§ YOUR GOAL:
Output, word for word, every line from the start of the listing down to and including the line that contains "0; background: #fff;"; include nothing else.

§ DATA:

== Segment start ==

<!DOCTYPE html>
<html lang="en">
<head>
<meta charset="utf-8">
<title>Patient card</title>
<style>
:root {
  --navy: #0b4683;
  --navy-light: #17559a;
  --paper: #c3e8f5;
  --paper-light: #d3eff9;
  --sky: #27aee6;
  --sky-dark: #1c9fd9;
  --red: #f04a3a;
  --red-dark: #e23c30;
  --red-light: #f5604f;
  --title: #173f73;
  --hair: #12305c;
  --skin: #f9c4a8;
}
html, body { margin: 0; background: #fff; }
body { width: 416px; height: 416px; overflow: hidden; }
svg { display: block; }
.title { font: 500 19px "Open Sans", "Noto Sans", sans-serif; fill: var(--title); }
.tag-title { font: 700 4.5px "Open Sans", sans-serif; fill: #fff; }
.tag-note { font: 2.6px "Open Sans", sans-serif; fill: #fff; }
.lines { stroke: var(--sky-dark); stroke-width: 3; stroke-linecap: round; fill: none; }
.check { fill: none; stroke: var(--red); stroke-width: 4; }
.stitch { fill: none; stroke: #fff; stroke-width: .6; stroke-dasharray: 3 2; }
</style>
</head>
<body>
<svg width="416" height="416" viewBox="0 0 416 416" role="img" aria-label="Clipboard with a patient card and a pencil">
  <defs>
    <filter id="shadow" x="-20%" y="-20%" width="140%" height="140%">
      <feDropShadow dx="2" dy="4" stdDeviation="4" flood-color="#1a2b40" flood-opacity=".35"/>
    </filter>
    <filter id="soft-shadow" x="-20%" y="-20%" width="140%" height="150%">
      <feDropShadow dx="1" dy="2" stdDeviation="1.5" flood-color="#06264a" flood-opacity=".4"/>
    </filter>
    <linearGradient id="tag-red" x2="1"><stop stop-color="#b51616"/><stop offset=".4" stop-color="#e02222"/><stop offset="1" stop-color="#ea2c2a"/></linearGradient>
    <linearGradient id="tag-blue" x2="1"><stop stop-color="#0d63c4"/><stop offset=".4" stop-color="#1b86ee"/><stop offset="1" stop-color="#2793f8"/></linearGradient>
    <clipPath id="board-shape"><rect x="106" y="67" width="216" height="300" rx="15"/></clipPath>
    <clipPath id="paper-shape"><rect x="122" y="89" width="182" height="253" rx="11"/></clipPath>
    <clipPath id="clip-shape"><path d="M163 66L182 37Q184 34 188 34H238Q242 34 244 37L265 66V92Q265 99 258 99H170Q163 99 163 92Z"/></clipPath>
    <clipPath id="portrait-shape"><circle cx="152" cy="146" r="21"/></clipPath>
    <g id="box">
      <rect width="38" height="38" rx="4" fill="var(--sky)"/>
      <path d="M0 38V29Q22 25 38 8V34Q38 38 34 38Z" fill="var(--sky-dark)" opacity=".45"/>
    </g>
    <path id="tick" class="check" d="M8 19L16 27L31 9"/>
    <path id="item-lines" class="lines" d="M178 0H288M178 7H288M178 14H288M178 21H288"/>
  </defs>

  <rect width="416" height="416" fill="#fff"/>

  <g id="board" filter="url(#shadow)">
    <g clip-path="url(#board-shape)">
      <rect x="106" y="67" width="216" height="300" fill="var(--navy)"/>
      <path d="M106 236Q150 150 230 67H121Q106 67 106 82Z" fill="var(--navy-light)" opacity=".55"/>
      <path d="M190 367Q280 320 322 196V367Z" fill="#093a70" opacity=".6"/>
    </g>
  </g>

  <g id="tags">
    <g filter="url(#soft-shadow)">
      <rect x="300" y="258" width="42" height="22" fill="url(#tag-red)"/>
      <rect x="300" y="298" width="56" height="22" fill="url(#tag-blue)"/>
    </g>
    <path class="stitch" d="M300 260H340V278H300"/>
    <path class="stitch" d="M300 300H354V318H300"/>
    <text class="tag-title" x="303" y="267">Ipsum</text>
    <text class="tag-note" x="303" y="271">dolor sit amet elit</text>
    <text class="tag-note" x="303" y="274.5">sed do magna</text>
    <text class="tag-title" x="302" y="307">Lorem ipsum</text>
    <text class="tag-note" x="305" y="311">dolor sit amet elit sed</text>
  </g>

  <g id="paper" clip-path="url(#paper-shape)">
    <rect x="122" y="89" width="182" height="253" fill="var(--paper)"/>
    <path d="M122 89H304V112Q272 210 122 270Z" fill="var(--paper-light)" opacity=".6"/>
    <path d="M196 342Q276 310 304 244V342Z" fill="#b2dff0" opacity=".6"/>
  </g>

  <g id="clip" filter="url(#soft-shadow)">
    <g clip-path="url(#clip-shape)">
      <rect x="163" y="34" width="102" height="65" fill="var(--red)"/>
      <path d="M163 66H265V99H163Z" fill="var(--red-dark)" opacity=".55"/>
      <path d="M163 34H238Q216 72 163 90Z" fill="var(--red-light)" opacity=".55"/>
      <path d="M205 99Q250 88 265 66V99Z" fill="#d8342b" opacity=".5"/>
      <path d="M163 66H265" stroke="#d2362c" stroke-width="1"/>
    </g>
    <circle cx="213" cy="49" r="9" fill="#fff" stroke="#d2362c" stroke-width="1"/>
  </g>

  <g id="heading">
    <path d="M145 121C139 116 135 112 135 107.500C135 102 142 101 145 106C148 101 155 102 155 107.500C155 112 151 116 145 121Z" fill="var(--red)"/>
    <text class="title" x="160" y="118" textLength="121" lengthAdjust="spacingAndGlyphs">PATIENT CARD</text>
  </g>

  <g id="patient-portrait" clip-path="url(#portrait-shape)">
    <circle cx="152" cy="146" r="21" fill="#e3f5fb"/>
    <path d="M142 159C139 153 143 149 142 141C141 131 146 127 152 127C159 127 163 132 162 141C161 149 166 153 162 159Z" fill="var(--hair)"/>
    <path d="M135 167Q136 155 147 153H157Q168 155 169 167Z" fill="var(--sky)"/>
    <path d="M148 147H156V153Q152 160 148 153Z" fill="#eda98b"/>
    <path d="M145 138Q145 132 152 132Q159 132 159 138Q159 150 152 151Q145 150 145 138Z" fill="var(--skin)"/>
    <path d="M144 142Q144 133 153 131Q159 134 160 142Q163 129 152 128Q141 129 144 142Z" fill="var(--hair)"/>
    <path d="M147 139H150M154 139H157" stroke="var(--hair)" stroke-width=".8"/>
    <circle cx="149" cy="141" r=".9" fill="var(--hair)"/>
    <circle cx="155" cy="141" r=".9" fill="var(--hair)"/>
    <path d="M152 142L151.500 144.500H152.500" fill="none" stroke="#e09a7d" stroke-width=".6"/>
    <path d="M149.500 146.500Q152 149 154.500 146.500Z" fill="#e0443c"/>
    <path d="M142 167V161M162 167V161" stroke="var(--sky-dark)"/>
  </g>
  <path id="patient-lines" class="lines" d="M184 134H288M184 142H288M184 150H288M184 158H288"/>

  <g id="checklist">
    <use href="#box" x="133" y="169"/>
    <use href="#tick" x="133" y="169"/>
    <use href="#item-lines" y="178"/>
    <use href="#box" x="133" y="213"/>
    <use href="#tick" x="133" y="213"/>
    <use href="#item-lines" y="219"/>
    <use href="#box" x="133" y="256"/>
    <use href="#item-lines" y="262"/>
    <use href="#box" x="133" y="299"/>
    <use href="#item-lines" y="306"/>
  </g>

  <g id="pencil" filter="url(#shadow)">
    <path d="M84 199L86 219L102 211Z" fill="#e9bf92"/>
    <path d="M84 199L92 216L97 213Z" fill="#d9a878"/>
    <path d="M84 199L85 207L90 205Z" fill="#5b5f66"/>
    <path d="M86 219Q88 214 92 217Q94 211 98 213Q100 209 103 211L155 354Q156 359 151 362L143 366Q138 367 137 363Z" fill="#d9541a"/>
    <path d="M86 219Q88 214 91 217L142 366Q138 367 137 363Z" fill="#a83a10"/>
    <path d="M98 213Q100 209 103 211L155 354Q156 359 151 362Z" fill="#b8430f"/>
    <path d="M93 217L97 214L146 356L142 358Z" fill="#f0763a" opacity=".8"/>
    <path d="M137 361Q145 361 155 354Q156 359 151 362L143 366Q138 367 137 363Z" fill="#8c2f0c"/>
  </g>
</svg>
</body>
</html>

== Segment end ==

§ SOLUTION:
<!DOCTYPE html>
<html lang="en">
<head>
<meta charset="utf-8">
<title>Patient card</title>
<style>
:root {
  --navy: #0b4683;
  --navy-light: #17559a;
  --paper: #c3e8f5;
  --paper-light: #d3eff9;
  --sky: #27aee6;
  --sky-dark: #1c9fd9;
  --red: #f04a3a;
  --red-dark: #e23c30;
  --red-light: #f5604f;
  --title: #173f73;
  --hair: #12305c;
  --skin: #f9c4a8;
}
html, body { margin: 0; background: #fff; }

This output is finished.